- [REQUIREMENT] Check every line below for the string "white". Copy the ones that have it.

- [EXTRACTED INFORMATION]
▼
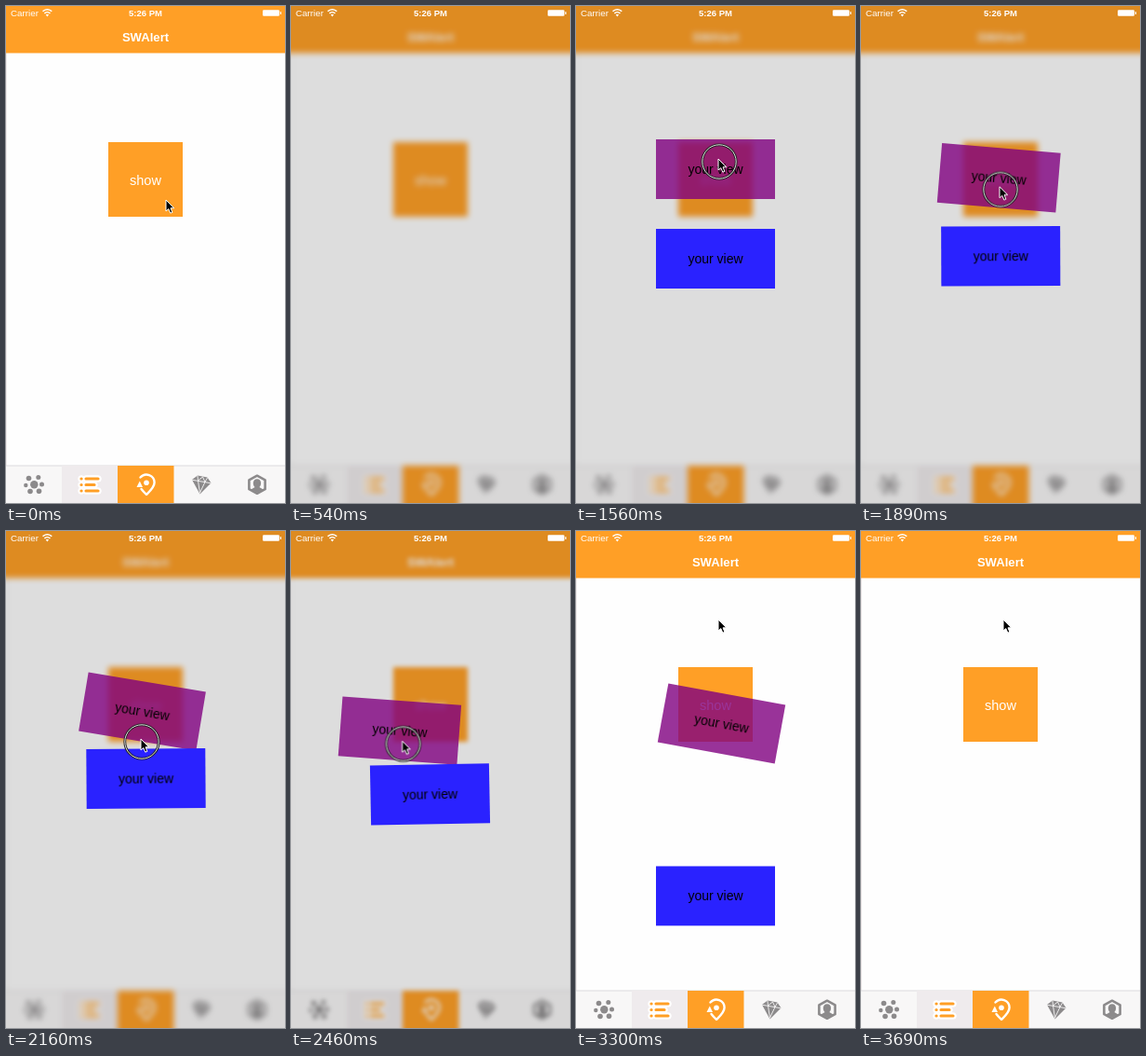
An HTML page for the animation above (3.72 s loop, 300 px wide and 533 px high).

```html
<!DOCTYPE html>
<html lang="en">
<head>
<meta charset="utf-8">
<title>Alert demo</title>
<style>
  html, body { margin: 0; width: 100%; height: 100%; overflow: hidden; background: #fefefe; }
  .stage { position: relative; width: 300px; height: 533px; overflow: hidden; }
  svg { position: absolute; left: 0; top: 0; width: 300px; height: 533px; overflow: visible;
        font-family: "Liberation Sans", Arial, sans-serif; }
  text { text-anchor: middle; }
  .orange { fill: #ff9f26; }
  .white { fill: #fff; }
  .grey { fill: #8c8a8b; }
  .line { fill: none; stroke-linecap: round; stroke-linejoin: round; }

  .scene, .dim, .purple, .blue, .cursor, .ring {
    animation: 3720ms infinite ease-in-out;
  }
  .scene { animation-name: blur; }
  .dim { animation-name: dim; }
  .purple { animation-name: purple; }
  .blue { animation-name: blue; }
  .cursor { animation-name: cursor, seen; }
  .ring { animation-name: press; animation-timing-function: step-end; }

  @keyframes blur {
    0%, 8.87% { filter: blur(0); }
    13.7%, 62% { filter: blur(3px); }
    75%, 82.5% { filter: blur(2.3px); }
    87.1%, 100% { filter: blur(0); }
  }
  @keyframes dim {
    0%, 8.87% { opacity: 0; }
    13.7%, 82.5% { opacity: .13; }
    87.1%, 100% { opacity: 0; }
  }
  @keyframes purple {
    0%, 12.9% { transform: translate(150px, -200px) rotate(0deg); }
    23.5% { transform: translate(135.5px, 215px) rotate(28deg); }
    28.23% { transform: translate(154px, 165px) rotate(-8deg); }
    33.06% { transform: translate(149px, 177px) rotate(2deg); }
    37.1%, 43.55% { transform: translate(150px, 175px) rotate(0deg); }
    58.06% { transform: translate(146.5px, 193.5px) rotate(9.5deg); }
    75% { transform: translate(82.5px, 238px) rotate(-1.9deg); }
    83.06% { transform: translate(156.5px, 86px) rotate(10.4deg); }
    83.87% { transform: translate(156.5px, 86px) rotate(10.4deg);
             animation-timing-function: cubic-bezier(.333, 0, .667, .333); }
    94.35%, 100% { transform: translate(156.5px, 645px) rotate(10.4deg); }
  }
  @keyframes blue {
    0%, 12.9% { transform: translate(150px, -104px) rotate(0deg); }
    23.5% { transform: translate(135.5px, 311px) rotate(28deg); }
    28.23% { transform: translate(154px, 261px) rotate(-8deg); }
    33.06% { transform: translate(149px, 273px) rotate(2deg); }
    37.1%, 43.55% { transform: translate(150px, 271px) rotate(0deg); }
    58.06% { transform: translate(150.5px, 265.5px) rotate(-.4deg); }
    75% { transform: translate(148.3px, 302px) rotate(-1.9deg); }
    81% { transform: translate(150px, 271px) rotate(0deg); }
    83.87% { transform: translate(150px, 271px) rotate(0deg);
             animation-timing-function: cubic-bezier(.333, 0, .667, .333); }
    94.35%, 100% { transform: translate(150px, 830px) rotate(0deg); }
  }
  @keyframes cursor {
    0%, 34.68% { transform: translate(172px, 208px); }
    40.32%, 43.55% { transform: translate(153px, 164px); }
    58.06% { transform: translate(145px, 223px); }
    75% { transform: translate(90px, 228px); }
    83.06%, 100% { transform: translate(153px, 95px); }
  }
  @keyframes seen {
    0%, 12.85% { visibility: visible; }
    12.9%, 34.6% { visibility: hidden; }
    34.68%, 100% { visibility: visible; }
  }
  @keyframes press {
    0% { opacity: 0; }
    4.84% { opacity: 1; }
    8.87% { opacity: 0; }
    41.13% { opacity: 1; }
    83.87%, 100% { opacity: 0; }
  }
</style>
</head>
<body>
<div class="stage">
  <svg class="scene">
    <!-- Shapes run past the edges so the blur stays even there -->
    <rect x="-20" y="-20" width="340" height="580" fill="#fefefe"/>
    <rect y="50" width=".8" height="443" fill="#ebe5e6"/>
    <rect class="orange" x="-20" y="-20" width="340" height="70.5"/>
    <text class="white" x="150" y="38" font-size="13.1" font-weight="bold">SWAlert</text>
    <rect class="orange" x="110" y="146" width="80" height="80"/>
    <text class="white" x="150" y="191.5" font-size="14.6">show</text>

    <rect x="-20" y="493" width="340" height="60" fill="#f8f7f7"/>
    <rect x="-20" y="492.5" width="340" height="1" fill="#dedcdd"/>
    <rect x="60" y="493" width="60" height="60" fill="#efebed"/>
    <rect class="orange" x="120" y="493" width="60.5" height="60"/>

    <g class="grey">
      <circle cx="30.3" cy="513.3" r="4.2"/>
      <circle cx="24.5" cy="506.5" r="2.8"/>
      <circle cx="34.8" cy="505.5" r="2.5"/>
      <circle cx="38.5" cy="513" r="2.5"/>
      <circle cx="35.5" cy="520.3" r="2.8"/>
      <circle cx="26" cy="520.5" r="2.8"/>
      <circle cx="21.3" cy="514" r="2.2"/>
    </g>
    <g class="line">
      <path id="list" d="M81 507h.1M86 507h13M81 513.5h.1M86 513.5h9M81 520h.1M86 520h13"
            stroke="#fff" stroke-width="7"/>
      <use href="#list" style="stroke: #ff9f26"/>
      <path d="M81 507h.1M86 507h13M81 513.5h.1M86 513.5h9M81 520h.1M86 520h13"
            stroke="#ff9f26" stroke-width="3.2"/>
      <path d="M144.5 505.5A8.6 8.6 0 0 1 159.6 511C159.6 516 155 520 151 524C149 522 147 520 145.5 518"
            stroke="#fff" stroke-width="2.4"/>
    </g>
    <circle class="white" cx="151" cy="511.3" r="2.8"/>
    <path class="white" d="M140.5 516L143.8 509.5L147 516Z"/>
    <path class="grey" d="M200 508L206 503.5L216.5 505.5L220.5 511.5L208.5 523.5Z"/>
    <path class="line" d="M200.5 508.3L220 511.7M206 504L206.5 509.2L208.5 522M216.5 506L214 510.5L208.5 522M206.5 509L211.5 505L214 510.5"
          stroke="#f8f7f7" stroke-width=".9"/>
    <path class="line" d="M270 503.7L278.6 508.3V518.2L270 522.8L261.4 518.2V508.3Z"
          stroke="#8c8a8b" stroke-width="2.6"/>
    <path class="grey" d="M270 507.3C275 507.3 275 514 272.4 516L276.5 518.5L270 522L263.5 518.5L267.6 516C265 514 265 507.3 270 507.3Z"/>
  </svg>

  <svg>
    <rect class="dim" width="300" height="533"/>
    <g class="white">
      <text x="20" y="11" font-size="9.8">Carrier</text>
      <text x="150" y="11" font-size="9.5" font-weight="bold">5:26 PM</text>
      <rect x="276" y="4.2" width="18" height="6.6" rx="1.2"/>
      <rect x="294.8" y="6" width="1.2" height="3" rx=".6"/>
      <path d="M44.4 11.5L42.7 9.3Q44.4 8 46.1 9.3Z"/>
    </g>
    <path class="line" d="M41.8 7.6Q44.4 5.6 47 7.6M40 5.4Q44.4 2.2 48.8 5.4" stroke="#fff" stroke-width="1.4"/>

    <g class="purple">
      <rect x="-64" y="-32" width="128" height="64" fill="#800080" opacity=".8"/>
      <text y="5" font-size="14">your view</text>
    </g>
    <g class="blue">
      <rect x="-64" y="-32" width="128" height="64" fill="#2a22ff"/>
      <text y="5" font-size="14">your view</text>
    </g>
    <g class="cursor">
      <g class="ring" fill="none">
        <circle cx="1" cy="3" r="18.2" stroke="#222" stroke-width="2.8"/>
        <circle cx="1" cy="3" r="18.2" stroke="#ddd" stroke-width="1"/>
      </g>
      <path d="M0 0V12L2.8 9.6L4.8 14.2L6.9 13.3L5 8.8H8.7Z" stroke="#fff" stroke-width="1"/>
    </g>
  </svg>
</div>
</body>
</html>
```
▲
▼
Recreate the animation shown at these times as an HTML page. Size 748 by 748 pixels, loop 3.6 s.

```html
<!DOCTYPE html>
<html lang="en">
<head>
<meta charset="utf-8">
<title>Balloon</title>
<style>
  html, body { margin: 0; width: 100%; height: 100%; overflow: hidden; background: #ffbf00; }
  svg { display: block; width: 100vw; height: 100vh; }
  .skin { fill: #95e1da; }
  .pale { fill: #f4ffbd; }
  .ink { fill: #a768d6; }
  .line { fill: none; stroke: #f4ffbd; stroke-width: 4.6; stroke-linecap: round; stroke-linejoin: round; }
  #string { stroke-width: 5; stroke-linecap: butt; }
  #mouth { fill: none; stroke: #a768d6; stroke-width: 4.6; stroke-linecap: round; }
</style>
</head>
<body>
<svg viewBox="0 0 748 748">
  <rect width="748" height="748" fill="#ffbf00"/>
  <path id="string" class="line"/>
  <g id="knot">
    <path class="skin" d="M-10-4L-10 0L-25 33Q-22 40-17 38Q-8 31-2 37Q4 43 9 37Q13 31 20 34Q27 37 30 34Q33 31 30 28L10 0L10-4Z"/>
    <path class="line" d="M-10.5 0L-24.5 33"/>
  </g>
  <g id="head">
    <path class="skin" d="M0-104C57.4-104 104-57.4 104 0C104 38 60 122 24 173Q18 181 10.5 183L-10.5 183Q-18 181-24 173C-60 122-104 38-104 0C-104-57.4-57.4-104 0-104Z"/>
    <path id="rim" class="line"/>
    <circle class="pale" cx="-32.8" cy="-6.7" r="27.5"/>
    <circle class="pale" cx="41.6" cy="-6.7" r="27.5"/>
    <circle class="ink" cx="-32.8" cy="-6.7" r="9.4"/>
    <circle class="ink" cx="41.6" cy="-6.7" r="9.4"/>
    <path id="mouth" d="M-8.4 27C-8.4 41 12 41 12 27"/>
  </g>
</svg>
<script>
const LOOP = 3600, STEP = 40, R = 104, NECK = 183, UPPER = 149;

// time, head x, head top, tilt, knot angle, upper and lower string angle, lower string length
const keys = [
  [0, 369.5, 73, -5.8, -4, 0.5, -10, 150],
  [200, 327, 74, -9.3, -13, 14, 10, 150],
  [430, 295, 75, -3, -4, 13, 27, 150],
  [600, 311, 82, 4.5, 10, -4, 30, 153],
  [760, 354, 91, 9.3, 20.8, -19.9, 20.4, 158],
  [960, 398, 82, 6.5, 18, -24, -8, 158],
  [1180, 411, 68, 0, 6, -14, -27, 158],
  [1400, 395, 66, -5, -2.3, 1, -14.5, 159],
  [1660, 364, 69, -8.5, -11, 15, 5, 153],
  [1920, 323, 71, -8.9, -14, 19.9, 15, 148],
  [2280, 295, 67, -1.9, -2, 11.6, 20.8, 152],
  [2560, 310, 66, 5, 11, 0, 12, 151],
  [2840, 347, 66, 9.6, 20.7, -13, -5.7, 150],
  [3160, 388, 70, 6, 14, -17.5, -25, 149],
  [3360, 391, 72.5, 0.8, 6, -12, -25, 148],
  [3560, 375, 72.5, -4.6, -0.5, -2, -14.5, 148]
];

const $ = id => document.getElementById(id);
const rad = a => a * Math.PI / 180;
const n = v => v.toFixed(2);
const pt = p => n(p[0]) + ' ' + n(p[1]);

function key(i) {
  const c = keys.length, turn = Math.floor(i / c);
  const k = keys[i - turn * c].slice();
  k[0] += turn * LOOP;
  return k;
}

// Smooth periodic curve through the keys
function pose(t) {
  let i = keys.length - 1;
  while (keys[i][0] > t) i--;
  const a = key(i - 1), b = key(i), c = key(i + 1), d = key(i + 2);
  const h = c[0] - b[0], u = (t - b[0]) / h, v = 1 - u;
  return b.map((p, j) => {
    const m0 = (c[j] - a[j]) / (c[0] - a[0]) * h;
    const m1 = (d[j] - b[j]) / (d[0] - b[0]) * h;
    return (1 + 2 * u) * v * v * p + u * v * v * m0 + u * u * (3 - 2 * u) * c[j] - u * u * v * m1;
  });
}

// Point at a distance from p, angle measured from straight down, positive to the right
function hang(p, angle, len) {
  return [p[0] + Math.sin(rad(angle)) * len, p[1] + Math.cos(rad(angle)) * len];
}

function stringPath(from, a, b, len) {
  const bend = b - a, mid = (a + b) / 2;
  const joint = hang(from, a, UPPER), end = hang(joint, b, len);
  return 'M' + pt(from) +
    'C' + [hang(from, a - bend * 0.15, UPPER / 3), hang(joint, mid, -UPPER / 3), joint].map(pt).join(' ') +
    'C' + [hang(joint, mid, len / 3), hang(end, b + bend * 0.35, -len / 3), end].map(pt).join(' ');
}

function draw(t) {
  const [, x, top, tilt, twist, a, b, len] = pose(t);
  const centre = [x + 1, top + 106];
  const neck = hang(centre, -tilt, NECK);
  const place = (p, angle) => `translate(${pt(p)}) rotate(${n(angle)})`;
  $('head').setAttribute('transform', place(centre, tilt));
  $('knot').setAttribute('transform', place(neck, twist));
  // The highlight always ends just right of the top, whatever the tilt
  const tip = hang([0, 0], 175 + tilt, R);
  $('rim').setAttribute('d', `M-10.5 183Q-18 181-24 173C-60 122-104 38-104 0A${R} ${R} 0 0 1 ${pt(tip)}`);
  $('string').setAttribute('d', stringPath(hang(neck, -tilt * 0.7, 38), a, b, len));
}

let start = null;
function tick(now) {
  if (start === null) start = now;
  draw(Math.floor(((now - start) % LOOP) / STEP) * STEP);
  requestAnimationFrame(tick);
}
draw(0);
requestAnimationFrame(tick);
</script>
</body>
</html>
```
▲
- [REPLY]
  .white { fill: #fff; }
    <text class="white" x="150" y="38" font-size="13.1" font-weight="bold">SWAlert</text>
    <text class="white" x="150" y="191.5" font-size="14.6">show</text>
    <circle class="white" cx="151" cy="511.3" r="2.8"/>
    <path class="white" d="M140.5 516L143.8 509.5L147 516Z"/>
    <g class="white">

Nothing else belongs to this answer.